The cherry on top of this interdimensional cake is that Kill Six Billion Demons is fundamentally a story about queer women. Spoiler alert: as the story goes on, Allison figures out that she isn’t just into boys, but girls too. I really don’t want to spoil anything, but the relationship that Allison forms with one of the women in her adventuring party is one of the sweetest that I have ever seen in my many years of reading nerdy stuff. While fantastical, the story grounds itself with extraordinarily fleshed out characters. While Kill Six Billion Demons begins as a story about an immature sorority girl who wants nothing more than go to home, it blossoms into a story about what it means to be a hero, with Allison growing into her role as “chosen one” in a way that feels organic and emotionally truthful.
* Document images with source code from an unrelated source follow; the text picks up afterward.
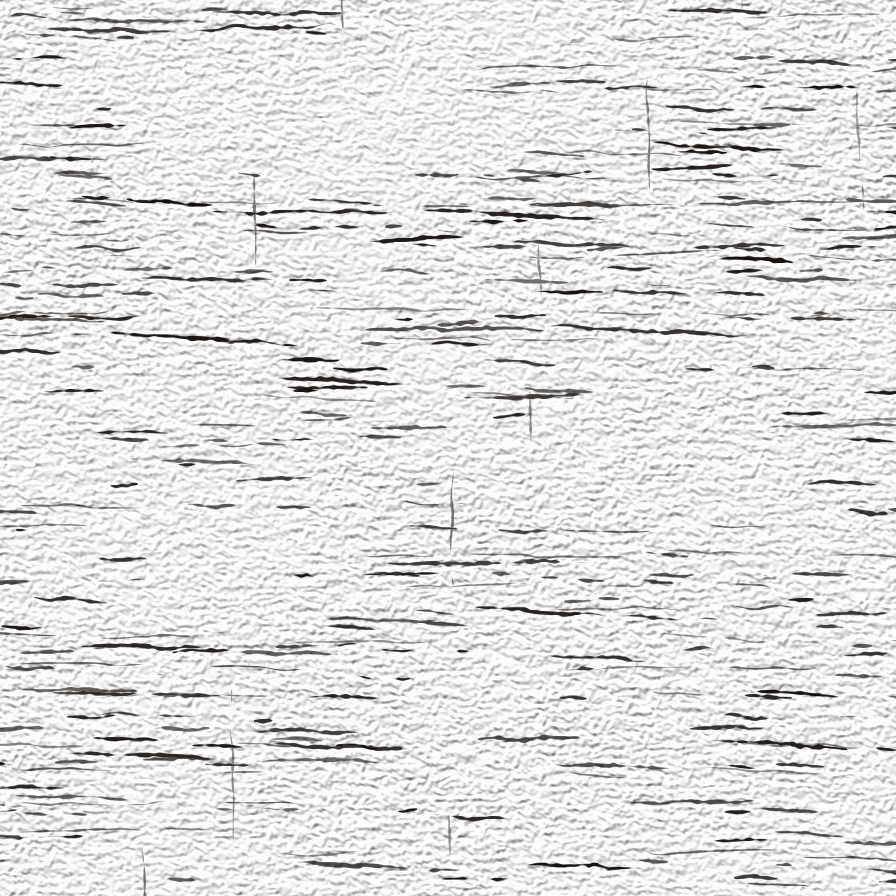
Write a Shadertoy shader that draws this texture.

```glsl
float hash(vec2 p) {
    vec3 q = fract(vec3(p.xyx) * 0.1031);
    q += dot(q, q.yzx + 33.33);
    return fract((q.x + q.y) * q.z);
}

float noise(vec2 p) {
    vec2 cell = floor(p), f = fract(p);
    f = f * f * (3.0 - 2.0 * f);
    return mix(mix(hash(cell), hash(cell + vec2(1, 0)), f.x),
               mix(hash(cell + vec2(0, 1)), hash(cell + vec2(1, 1)), f.x), f.y);
}

// Plaster height: rough rotated grain plus fine horizontal brush streaks
float plasterHeight(vec2 p) {
    vec2 warped = p + 0.004 * vec2(noise(p * 70.0), noise(p * 70.0 + 31.7));
    vec2 turned = mat2(0.88, 0.47, -0.47, 0.88) * warped;
    float grain = noise(turned * vec2(215, 265) + 400.0);
    float streaks = noise(warped * vec2(48, 225) + 90.0);
    return 0.7 * grain + 0.5 * streaks;
}

// One layer of ragged strokes, at most one per staggered cell
float cracks(vec2 p, vec2 count, float chance, float halfWidth, float seed) {
    vec2 grid = p * count;
    float row = floor(grid.y);
    float stagger = 7.0 * hash(vec2(row, seed));
    grid.x += stagger;
    vec2 id = floor(grid);
    vec2 key = id + seed;

    // Strokes gather in loose clusters
    vec2 centre = (id + 0.5 - vec2(stagger, 0)) / count;
    float crowding = 2.0 * smoothstep(0.15, 0.85, noise(centre * vec2(4, 8) + 17.0));
    if (hash(key) > chance * crowding) return 0.0;

    float halfLength = 0.5 / count.x * mix(0.2, 0.95, hash(key + 13.1));
    vec2 local = (fract(grid) - 0.5) / count;
    local.x -= (hash(key + 27.3) - 0.5) * (1.0 / count.x - 2.0 * halfLength);
    local.y -= (hash(key + 41.7) - 0.5) * 0.35 / count.y;
    local.y += mix(-0.03, 0.065, hash(key + 58.9)) * local.x;
    local.y += 0.005 * (noise(vec2(p.x * 38.0, row * 1.7 + seed)) - 0.5);

    // Tapered width, broken up by noise
    float along = local.x / halfLength;
    float taper = sqrt(max(0.0, 1.0 - along * along));
    float ragged = 0.25 + 1.35 * noise(p * vec2(140, 250) + seed);
    float gaps = smoothstep(0.15, 0.4, noise(vec2(p.x * 30.0, row * 2.3) + seed));
    float width = taper * ragged * gaps;
    float soft = max(0.0009, 0.7 / iResolution.y);
    float ink = 1.0 - smoothstep(-soft, soft, abs(local.y) - halfWidth * width);
    return ink * smoothstep(0.0, 0.45, width) * mix(0.6, 1.0, hash(key + 73.3));
}

float allCracks(vec2 p) {
    float ink = cracks(p, vec2(4, 15), 0.45, 0.0023, 11.0);
    ink = max(ink, cracks(p, vec2(6, 24), 0.38, 0.0021, 23.0));
    ink = max(ink, cracks(p, vec2(11, 38), 0.32, 0.0019, 37.0));
    ink = max(ink, 0.75 * cracks(p, vec2(5, 33), 0.5, 0.0011, 53.0));
    // Sparse faint vertical seams
    return max(ink, 0.6 * cracks(p.yx, vec2(5, 9), 0.2, 0.0013, 71.0));
}

void mainImage(out vec4 fragColor, in vec2 fragCoord) {
    vec2 p = fragCoord / iResolution.y;

    // Relief lit from the upper left
    float relief = plasterHeight(p) - plasterHeight(p + vec2(-0.0008, 0.0021));
    float roughness = mix(0.6, 1.0, noise(p * 7.0 + 5.0));
    float tone = 0.945 + relief * roughness;

    // Bright lip under each crack
    tone += 0.13 * allCracks(p + vec2(0.0, 0.005));
    tone = clamp(tone, 0.3, 0.99);

    vec3 plaster = vec3(tone);
    vec3 crackColor = vec3(0.09, 0.07, 0.06);
    fragColor = vec4(mix(plaster, crackColor, allCracks(p)), 1.0);
}
```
In a subpar story, the main character is already the hero that the universe needs. They just need a few tweaks and power-ups and they’re ready to save the world. In a great story, the hero is unworthy of the destiny thrust upon them, but rather than shirk their duty, they rise to the occasion and become the hero that the universe needs. Throughout the series, Allison begins to realize that the problems of her old life were small. She was a 19 year old girl dealing with the things that 19 year old girls have to deal with: shitty jobs, emotionally immature boys, college classes, pressure to belong, and a sense of not knowing who they want to be as they grow up but feeling like should know already. Allison is (and this is not a criticism) self-involved in the beginning of the story, as most (if not all) young people are. As the story progresses, she grows into a powerful woman because she realizes that she has power already. She is not weak or immature, she simply needed a challenge to sink her teeth into. She needed a reason to grow. And that reason is to protect the world, all worlds, and the people that she loves. It is a beautiful story, one that I read in it’s near entirety in only a few days. I say near entirety because the author is still in the process of writing it. I don’t know how it ends, but I’m going to stick around and find out. I hope you do too.

So for the love of the Seven Part Name of God, please go read this webcomic. Or if paper reading is more your speed, you can buy collected editions via Image Comics. The fate of the multiverse depends on it.

Featured image credit: Tom Parkinson Morgan

The Mary Sue is supported by our audience. When you purchase through links on our site, we may earn a small affiliate commission. Learn more about our Affiliate Policy
Image of Jack Doyle
Jack Doyle
Jack Doyle (they/them) is actually nine choirs of biblically accurate angels crammed into one pair of $10 overalls. They have been writing articles for nerds on the internet for less than a year now. They really like anime. Like... REALLY like it. Like you know those annoying little kids that will only eat hotdogs and chicken fingers? They're like that... but with anime. It's starting to get sad.